There are clear reasons why I would be more anxious about worldly things vs. an unmarried virgin, who shares material things with her community.  I get that.

But I wish your words didn’t seem to say that I am LESS likely to seek the path to Heaven.  I wish your words didn’t seem to scoff at my ability to live a holy life.  (It’s tough already!)  As a matter of fact, my husband and our marriage pour graces on me that draw me closer and closer to salvation…

…and I don’t see that happening as quickly, or as tenderly, in an alternate universe wherein I’m single.

I am telling you this for your own benefit,
not to impose a restraint upon you,
but for the sake of propriety
and adherence to the Lord without distraction.

I feel like this is a cop-out, St. Paul.  You’re saying that I should take your advice and be aware that I’m going to be anxious about material things whilst married?  How is this breaking news?  Instead, I feel like you’re telling me that I’m more likely to fail at life.  I respectfully disagree.  Marriage is absurdly helpful to my spiritual life.

A couple of months ago, I stopped wrestling with this passage, because I realized that it was not going to change, or suddenly fly off the pages of Bibles internationally.  I try to give St. Paul the benefit of the doubt, and keep climbing the stairway to Heaven.

(Did you like that last reference?

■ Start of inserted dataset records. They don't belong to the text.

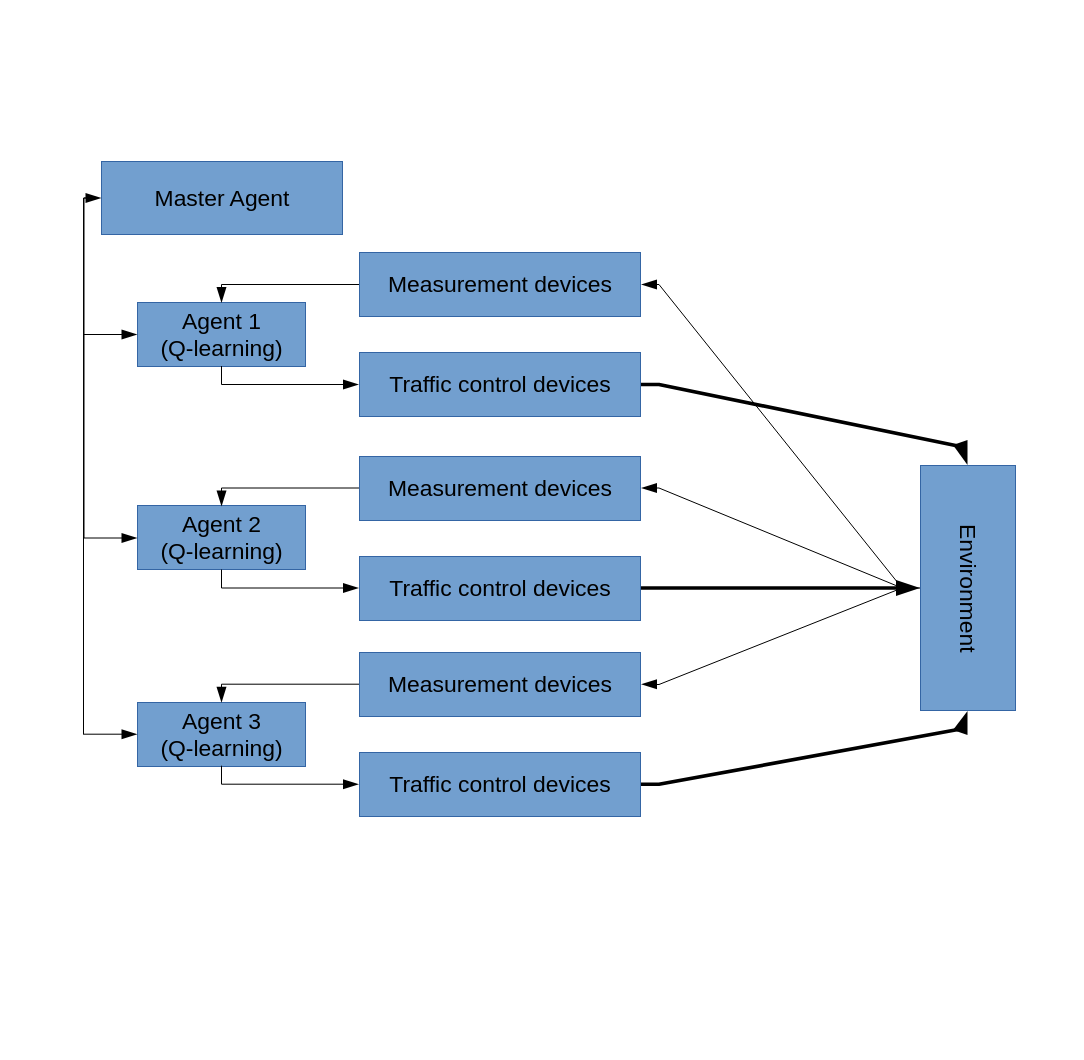
<!DOCTYPE html>
<html lang="en">
<head>
<meta charset="utf-8">
<title>Multi-agent traffic control diagram</title>
<style>
:root {
  --paper: #ffffff;
  --node-fill: #729fcf;
  --node-edge: #3465a4;
  --ink: #000000;
}
* { box-sizing: border-box; }
html, body { margin: 0; }
body { background: var(--paper); overflow: hidden; }
.diagram {
  position: relative;
  width: 1084px;
  height: 1060px;
  overflow: hidden;
  background: var(--paper);
  color: var(--ink);
  font: 22.9px/26.5px "Liberation Sans", Arial, sans-serif;
}
.connectors { position: absolute; left: 0; top: 0; display: block; }
.line { fill: none; stroke: var(--ink); stroke-width: 1; }
.action { fill: none; stroke: var(--ink); stroke-width: 3.6; stroke-linejoin: round; }
.head { fill: var(--ink); }
.node {
  position: absolute;
  display: flex;
  align-items: center;
  justify-content: center;
  text-align: center;
  white-space: nowrap;
  background: var(--node-fill);
  border: 1px solid var(--node-edge);
}
.master { left: 101px; top: 161px; width: 242px; height: 74px; }
.agent { left: 137px; width: 169px; height: 65px; }
.device { left: 359px; width: 282px; height: 65px; }
.environment { left: 920px; top: 465px; width: 96px; height: 246px; writing-mode: vertical-rl; }
.agent-1 { top: 302px; }
.agent-2 { top: 505px; }
.agent-3 { top: 702px; }
.measure-1 { top: 252px; }
.control-1 { top: 352px; }
.measure-2 { top: 456px; }
.control-2 { top: 556px; }
.measure-3 { top: 652px; }
.control-3 { top: 752px; }
</style>
</head>
<body>
<main class="diagram">
  <div class="node master">Master Agent</div>

  <div class="node agent agent-1">Agent 1<br>(Q-learning)</div>
  <div class="node device measure-1">Measurement devices</div>
  <div class="node device control-1">Traffic control devices</div>

  <div class="node agent agent-2">Agent 2<br>(Q-learning)</div>
  <div class="node device measure-2">Measurement devices</div>
  <div class="node device control-2">Traffic control devices</div>

  <div class="node agent agent-3">Agent 3<br>(Q-learning)</div>
  <div class="node device measure-3">Measurement devices</div>
  <div class="node device control-3">Traffic control devices</div>

  <div class="node environment"><span>Environment</span></div>

  <svg class="connectors" width="1084" height="1060" viewBox="0 0 1084 1060" aria-hidden="true">
    <defs>
      <polygon id="arrow" class="head" points="0,0 -16,-5 -16,5"/>
      <g id="agent-links">
        <path class="line" d="M359 284.5H221.5V290M221.5 366V384.5H346M83.5 334.5H124"/>
        <use href="#arrow" transform="translate(221.5 303) rotate(90)"/>
        <use href="#arrow" x="359" y="384.5"/>
        <use href="#arrow" x="137.5" y="334.5"/>
        <use href="#arrow" transform="translate(641 284.5) rotate(180)"/>
      </g>
    </defs>

    <g class="master-links">
      <path class="line" d="M83.5 734.5V198H88"/>
      <path class="line" d="M84 538V198H88"/>
      <use href="#arrow" x="101.5" y="198"/>
    </g>

    <use href="#agent-links"/>
    <use href="#agent-links" y="203.5"/>
    <use href="#agent-links" y="399.7"/>

    <g class="observations">
      <path class="line" d="M655 284.5H659L902 588H920"/>
      <path class="line" d="M655 488H659L902 588"/>
      <path class="line" d="M655 684.5H659L902 588"/>
    </g>

    <g class="actions">
      <path class="action" d="M641 384.5H659L958 446"/>
      <polygon class="head" points="953,445 967.5,440 967.5,465"/>
      <path class="action" d="M641 588H900"/>
      <polygon class="head" points="896,580 896,596 920,588"/>
      <path class="action" d="M641 784.3H659L958 729.5"/>
      <polygon class="head" points="953,730 967.5,711 967.5,735"/>
    </g>
  </svg>
</main>
</body>
</html>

Yes, irony. Stay classy, my friends.)

"Marriage of the Virgin" by Pietro Perugino, 1504.
“Marriage of the Virgin” by Pietro Perugino, 1504.

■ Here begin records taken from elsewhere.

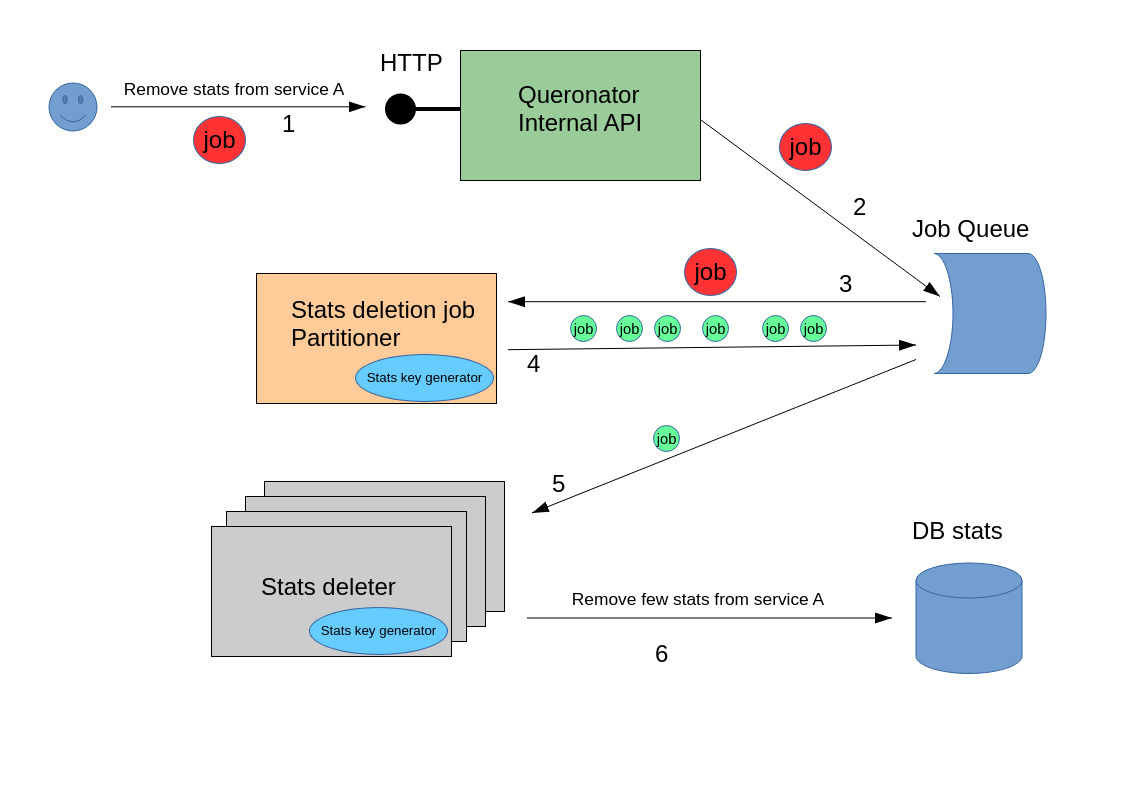
<!DOCTYPE html>
<html lang="en">
<head>
<meta charset="utf-8">
<title>Stats deletion flow</title>
<style>
:root {
  --ink: #000;
  --paper: #fff;
  --blue: #729fcf;
  --blue-line: #3465a4;
  --api: #99cc99;
  --partitioner: #ffcc99;
  --deleter: #cccccc;
  --generator: #66ccff;
  --job: #ff3333;
  --part-job: #66ff99;
}
* { box-sizing: border-box; margin: 0; }
body { width: 1123px; height: 794px; overflow: hidden; background: var(--paper); }
.diagram {
  position: relative; width: 1123px; height: 794px; overflow: hidden;
  background: var(--paper); color: var(--ink);
  font: 18pt/28px "Liberation Sans", Arial, sans-serif;
}
.drawing { position: absolute; left: 0; top: 0; }
.box, .label, .step, .job, .generator { position: absolute; white-space: nowrap; font-weight: 400; }
.box { width: 241px; height: 131px; border: 1px solid var(--ink); font-size: 18pt; }
.api { left: 460px; top: 50px; padding: 30px 0 0 57px; background: var(--api); }
.partitioner { left: 256px; top: 273px; padding: 22px 0 0 34px; background: var(--partitioner); }
.deleter { background: var(--deleter); padding: 46px 0 0 49px; }
.copy-3 { left: 264px; top: 481px; }
.copy-2 { left: 245px; top: 496px; }
.copy-1 { left: 226px; top: 511px; }
.front { left: 211px; top: 526px; }
.generator, .job {
  display: flex; align-items: center; justify-content: center;
  border: 1px solid var(--blue-line); border-radius: 50%;
}
.generator { width: 139px; height: 48px; background: var(--generator); font-size: 10pt; }
.job { width: 53px; height: 48px; background: var(--job); }
.job.part { width: 27px; height: 27px; background: var(--part-job); font-size: 11pt; }
.action { font-size: 13pt; line-height: 20px; text-align: center; }
</style>
</head>
<body>
<main class="diagram">
  <section class="box api">Queronator<br>Internal API</section>
  <section class="box partitioner">Stats deletion job<br>Partitioner</section>
  <div class="box deleter copy-3"></div>
  <div class="box deleter copy-2"></div>
  <div class="box deleter copy-1"></div>
  <section class="box deleter front">Stats deleter</section>

  <span class="generator" style="left:355px;top:354px">Stats key generator</span>
  <span class="generator" style="left:309px;top:607px">Stats key generator</span>

  <svg class="drawing" width="1123" height="794" viewBox="0 0 1123 794" aria-hidden="true">
    <defs>
      <marker id="arrowhead" markerUnits="userSpaceOnUse" markerWidth="18" markerHeight="12" refX="17" refY="6" orient="auto">
        <path d="M0 0.5L17 6L0 11.5Z" fill="var(--ink)"/>
      </marker>
    </defs>
    <g id="user" fill="var(--blue)" stroke="var(--blue-line)">
      <circle cx="73" cy="107" r="24"/>
      <ellipse cx="65" cy="99.5" rx="2.2" ry="4" fill="#5b7fa6"/>
      <ellipse cx="80.5" cy="99.5" rx="2.2" ry="4" fill="#5b7fa6"/>
      <path d="M60 115Q73 129 86 115" fill="none"/>
    </g>
    <g id="http-endpoint">
      <line x1="400" y1="109" x2="461" y2="109" stroke="var(--ink)" stroke-width="4"/>
      <circle cx="400.5" cy="109" r="15.5" fill="var(--ink)"/>
    </g>
    <g id="job-queue" fill="var(--blue)" stroke="var(--blue-line)">
      <path d="M934 253.5H1028C1038 253.5 1046 280 1046 313.5S1038 373.5 1028 373.5H934C944 373.5 953 347 953 313.5S944 253.5 934 253.5Z"/>
    </g>
    <g id="stats-database" fill="var(--blue)" stroke="var(--blue-line)">
      <path d="M916 580.5V656C916 665.5 940 673.5 969 673.5S1022 665.5 1022 656V580.5"/>
      <ellipse cx="969" cy="580.5" rx="53" ry="17.5"/>
    </g>
    <g id="flow" stroke="var(--ink)" marker-end="url(#arrowhead)">
      <line x1="111" y1="106.8" x2="365.5" y2="106.8" marker-end="url(#arrowhead)"/>
      <line x1="701" y1="120" x2="940" y2="296.5" marker-end="url(#arrowhead)"/>
      <line x1="926" y1="301.7" x2="508" y2="301.7" marker-end="url(#arrowhead)"/>
      <line x1="508" y1="349.7" x2="916" y2="345" marker-end="url(#arrowhead)"/>
      <line x1="916" y1="359.5" x2="532" y2="513" marker-end="url(#arrowhead)"/>
      <line x1="527" y1="618" x2="892" y2="618" marker-end="url(#arrowhead)"/>
    </g>
  </svg>

  <span class="label" style="left:380px;top:49px">HTTP</span>
  <span class="label" style="left:912px;top:215px">Job Queue</span>
  <span class="label" style="left:912px;top:517px">DB stats</span>
  <span class="label action" style="left:114px;top:79px;width:240px">Remove stats from service A</span>
  <span class="label action" style="left:558px;top:589px;width:280px">Remove few stats from service A</span>

  <span class="step" style="left:282px;top:110px">1</span>
  <span class="step" style="left:853px;top:193px">2</span>
  <span class="step" style="left:839px;top:270px">3</span>
  <span class="step" style="left:527px;top:350px">4</span>
  <span class="step" style="left:552px;top:470px">5</span>
  <span class="step" style="left:655px;top:640px">6</span>

  <span class="job" style="left:193px;top:116px">job</span>
  <span class="job" style="left:779px;top:123px">job</span>
  <span class="job" style="left:684px;top:248px">job</span>

  <span class="job part" style="left:570px;top:315px">job</span>
  <span class="job part" style="left:616px;top:315px">job</span>
  <span class="job part" style="left:654px;top:315px">job</span>
  <span class="job part" style="left:702px;top:315px">job</span>
  <span class="job part" style="left:762px;top:315px">job</span>
  <span class="job part" style="left:800px;top:315px">job</span>
  <span class="job part" style="left:653px;top:425px">job</span>
</main>
</body>
</html>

The Frightening Reality for Modern Christians

It is often said nowadays that the present century thirsts for authenticity. Especially in regard to young people it is said that they have a horror of the artificial or false and that they are searching above all for truth and honesty.

These “signs of the times” should find us vigilant. Either tacitly or aloud — but always forcefully — we are being asked: Do you really believe what you are proclaiming? Do you live what you believe? Do you really preach what you live? The witness of life  has become more than ever an essential condition for real effectiveness in preaching. Precisely because of this we are, to a certain extent, responsible for the progress of the Gospel that we proclaim.

– Blessed Pope Paul VI, Evangelii Nuntiandi, 76